Task to carry out — Every line below that includes the word "stage" needs to be copied.

Provided information —
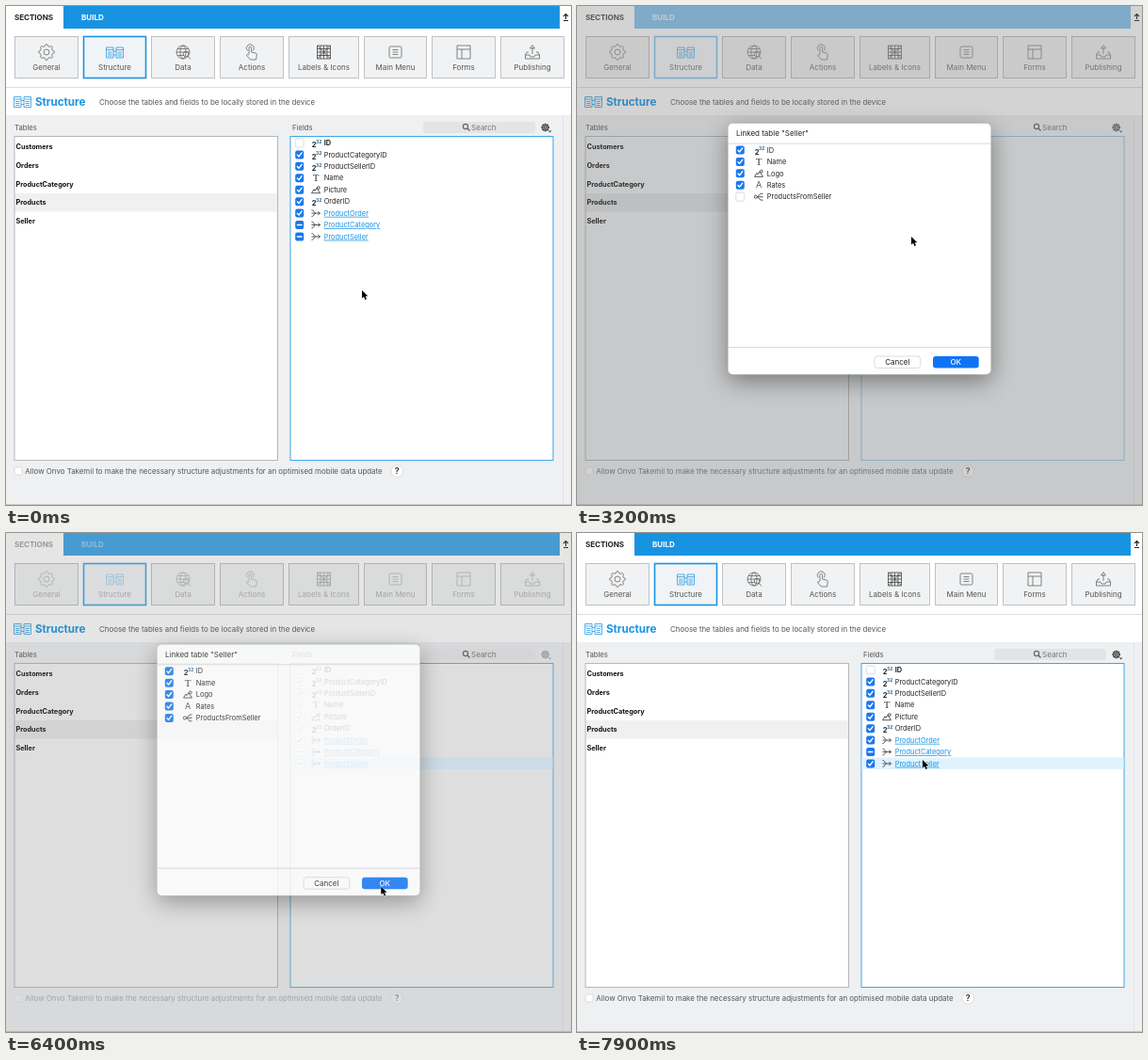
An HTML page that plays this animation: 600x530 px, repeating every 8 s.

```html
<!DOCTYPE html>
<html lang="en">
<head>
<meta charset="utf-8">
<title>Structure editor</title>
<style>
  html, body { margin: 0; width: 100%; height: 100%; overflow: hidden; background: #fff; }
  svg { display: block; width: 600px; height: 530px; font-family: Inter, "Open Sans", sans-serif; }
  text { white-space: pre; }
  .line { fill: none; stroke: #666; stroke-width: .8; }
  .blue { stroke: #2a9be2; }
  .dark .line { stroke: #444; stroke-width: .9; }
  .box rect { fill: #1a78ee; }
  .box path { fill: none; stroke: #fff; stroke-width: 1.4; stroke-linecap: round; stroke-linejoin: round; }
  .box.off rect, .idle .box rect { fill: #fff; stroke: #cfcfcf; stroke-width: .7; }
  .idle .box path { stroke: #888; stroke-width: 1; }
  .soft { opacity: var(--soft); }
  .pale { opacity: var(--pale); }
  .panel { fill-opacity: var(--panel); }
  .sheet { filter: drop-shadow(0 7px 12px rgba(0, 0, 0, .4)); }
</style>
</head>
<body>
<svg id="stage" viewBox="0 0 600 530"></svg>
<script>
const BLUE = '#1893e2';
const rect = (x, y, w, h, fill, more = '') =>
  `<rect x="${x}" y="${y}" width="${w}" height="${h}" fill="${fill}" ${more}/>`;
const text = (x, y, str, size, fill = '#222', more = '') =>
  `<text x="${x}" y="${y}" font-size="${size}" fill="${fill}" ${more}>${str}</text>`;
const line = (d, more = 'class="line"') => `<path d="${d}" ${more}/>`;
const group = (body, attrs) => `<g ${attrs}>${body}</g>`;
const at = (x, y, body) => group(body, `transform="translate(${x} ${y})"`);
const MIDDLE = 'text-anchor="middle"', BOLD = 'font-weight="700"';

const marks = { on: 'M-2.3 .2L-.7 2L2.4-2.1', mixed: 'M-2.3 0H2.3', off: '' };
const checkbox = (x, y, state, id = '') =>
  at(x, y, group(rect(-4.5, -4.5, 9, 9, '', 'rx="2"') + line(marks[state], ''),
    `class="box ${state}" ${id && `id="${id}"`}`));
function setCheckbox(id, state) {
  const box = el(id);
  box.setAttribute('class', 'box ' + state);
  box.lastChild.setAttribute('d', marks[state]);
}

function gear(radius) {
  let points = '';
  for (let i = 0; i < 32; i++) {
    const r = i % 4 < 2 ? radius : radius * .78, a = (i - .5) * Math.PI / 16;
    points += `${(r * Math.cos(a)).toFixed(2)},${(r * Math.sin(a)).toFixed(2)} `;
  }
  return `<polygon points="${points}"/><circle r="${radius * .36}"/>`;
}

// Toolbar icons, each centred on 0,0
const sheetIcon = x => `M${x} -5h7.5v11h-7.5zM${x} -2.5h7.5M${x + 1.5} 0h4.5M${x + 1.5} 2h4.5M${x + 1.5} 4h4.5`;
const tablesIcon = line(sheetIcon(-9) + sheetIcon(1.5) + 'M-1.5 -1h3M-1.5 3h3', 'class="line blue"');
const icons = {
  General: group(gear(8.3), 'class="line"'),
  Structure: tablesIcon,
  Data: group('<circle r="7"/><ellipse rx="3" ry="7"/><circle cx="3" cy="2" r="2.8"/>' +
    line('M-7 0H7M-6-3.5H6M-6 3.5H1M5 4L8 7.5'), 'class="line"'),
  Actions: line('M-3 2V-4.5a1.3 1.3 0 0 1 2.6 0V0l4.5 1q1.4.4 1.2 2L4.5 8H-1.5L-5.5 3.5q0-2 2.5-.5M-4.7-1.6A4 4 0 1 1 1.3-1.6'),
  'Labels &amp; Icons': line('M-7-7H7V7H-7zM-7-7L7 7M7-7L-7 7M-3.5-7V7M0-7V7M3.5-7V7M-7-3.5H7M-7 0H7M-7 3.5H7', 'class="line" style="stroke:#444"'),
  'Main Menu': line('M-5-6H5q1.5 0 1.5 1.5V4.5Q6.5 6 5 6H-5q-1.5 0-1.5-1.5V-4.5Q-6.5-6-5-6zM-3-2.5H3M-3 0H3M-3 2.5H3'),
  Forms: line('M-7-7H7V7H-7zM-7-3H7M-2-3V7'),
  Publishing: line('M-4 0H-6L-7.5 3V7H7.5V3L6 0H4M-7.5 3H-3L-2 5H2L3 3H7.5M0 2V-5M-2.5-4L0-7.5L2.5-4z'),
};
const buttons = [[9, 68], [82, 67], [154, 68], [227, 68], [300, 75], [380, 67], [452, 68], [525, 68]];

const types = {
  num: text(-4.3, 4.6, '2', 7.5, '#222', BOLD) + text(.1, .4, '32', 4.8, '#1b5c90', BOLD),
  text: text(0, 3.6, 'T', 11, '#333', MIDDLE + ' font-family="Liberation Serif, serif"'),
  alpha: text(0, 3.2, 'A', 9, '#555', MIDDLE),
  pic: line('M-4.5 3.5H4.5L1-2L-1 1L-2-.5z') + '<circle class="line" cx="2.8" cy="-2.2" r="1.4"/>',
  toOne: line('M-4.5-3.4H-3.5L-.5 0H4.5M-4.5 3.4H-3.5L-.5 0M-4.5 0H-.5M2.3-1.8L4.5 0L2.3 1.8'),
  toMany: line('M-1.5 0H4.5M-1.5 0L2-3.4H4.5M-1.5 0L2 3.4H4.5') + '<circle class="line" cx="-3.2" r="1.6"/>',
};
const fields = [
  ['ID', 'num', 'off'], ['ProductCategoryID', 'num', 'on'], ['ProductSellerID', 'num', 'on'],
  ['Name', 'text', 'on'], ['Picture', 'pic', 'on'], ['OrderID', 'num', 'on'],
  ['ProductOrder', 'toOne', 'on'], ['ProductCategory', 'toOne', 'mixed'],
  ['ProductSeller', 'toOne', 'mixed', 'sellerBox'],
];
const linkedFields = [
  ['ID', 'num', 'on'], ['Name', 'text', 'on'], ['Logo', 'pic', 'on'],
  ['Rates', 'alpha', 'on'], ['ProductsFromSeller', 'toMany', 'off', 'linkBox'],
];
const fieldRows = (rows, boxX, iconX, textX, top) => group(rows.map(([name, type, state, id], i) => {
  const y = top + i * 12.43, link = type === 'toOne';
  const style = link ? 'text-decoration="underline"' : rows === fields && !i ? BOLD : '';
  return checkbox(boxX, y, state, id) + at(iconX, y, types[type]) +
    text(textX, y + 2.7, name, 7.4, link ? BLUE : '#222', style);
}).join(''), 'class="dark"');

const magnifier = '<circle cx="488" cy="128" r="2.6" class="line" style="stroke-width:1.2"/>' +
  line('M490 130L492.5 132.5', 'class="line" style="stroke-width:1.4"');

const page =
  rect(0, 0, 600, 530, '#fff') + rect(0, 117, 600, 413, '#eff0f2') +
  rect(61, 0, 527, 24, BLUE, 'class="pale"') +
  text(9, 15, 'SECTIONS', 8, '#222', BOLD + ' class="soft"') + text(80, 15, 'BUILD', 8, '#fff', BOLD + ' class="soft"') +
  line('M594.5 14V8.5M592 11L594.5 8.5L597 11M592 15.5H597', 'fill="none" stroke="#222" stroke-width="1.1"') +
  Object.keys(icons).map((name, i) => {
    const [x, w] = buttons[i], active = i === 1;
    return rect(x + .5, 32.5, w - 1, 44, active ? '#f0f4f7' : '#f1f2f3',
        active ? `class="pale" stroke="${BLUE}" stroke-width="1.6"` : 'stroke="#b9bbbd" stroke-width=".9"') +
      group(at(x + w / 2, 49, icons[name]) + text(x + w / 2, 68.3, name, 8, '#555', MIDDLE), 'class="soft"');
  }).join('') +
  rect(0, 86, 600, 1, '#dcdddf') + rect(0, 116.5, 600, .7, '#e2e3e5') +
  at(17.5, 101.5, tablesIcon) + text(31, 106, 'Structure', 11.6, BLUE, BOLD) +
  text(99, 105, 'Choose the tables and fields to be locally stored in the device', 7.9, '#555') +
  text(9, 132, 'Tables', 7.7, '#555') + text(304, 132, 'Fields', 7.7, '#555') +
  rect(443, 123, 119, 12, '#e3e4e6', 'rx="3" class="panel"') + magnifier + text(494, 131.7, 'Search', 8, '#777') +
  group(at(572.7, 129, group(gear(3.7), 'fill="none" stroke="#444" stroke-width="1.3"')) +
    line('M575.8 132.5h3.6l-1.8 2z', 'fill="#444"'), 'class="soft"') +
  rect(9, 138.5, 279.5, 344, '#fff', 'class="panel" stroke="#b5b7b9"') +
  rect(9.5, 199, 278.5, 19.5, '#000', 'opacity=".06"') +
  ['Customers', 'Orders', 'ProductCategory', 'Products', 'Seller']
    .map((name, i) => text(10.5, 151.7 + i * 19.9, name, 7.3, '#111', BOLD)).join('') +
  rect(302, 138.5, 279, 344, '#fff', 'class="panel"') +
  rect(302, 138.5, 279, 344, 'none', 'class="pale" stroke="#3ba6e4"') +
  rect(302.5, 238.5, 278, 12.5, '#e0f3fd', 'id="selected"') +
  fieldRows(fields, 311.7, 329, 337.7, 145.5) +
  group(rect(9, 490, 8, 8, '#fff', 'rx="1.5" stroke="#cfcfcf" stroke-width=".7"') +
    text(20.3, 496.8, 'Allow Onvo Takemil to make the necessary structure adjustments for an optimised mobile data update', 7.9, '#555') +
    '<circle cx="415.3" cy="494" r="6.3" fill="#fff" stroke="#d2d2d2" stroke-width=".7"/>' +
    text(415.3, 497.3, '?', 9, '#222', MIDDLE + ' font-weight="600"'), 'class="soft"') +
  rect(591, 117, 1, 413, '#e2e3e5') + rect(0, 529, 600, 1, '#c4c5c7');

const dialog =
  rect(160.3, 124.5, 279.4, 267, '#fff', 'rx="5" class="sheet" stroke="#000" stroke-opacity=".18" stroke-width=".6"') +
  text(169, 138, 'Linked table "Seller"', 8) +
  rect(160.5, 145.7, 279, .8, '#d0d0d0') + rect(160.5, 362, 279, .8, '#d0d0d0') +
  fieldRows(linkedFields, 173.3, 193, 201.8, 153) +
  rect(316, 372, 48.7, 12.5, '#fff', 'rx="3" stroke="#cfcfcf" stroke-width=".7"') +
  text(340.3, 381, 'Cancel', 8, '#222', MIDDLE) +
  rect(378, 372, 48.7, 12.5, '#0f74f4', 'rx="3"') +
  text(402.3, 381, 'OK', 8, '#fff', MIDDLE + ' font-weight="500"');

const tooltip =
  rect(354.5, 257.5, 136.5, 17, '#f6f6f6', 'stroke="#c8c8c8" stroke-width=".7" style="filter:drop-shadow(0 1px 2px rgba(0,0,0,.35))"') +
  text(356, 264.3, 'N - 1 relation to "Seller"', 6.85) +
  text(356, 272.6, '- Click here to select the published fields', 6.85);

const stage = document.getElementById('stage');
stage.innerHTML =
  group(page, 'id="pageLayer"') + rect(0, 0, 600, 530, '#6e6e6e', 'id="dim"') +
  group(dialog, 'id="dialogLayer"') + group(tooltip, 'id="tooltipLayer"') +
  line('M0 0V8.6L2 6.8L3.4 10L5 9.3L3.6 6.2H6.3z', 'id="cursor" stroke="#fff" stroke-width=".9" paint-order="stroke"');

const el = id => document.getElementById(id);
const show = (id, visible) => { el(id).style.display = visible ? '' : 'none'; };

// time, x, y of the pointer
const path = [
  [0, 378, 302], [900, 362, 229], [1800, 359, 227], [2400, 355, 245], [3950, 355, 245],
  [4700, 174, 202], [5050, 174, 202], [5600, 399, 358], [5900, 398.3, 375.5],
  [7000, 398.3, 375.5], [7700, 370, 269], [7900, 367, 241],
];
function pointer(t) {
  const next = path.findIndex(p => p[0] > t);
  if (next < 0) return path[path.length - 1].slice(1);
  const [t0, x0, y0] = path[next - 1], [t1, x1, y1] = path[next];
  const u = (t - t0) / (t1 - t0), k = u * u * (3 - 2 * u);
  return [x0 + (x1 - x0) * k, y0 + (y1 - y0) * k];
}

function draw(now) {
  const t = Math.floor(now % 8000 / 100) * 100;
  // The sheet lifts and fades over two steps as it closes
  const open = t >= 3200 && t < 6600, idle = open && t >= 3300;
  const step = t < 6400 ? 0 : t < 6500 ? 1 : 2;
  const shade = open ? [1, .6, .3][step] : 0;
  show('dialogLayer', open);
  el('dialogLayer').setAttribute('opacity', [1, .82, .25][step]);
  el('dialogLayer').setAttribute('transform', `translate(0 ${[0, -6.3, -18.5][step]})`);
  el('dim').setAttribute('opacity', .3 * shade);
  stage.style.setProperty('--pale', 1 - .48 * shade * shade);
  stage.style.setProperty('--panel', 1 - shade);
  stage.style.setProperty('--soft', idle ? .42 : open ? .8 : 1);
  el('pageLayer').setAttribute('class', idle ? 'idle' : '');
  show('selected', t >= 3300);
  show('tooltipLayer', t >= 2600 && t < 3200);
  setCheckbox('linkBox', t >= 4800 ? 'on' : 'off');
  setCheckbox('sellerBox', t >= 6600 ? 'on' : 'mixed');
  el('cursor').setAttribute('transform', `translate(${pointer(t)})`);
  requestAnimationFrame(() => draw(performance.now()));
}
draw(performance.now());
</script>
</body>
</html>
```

Written reply —
<svg id="stage" viewBox="0 0 600 530"></svg>
const stage = document.getElementById('stage');
stage.innerHTML =
  stage.style.setProperty('--pale', 1 - .48 * shade * shade);
  stage.style.setProperty('--panel', 1 - shade);
  stage.style.setProperty('--soft', idle ? .42 : open ? .8 : 1);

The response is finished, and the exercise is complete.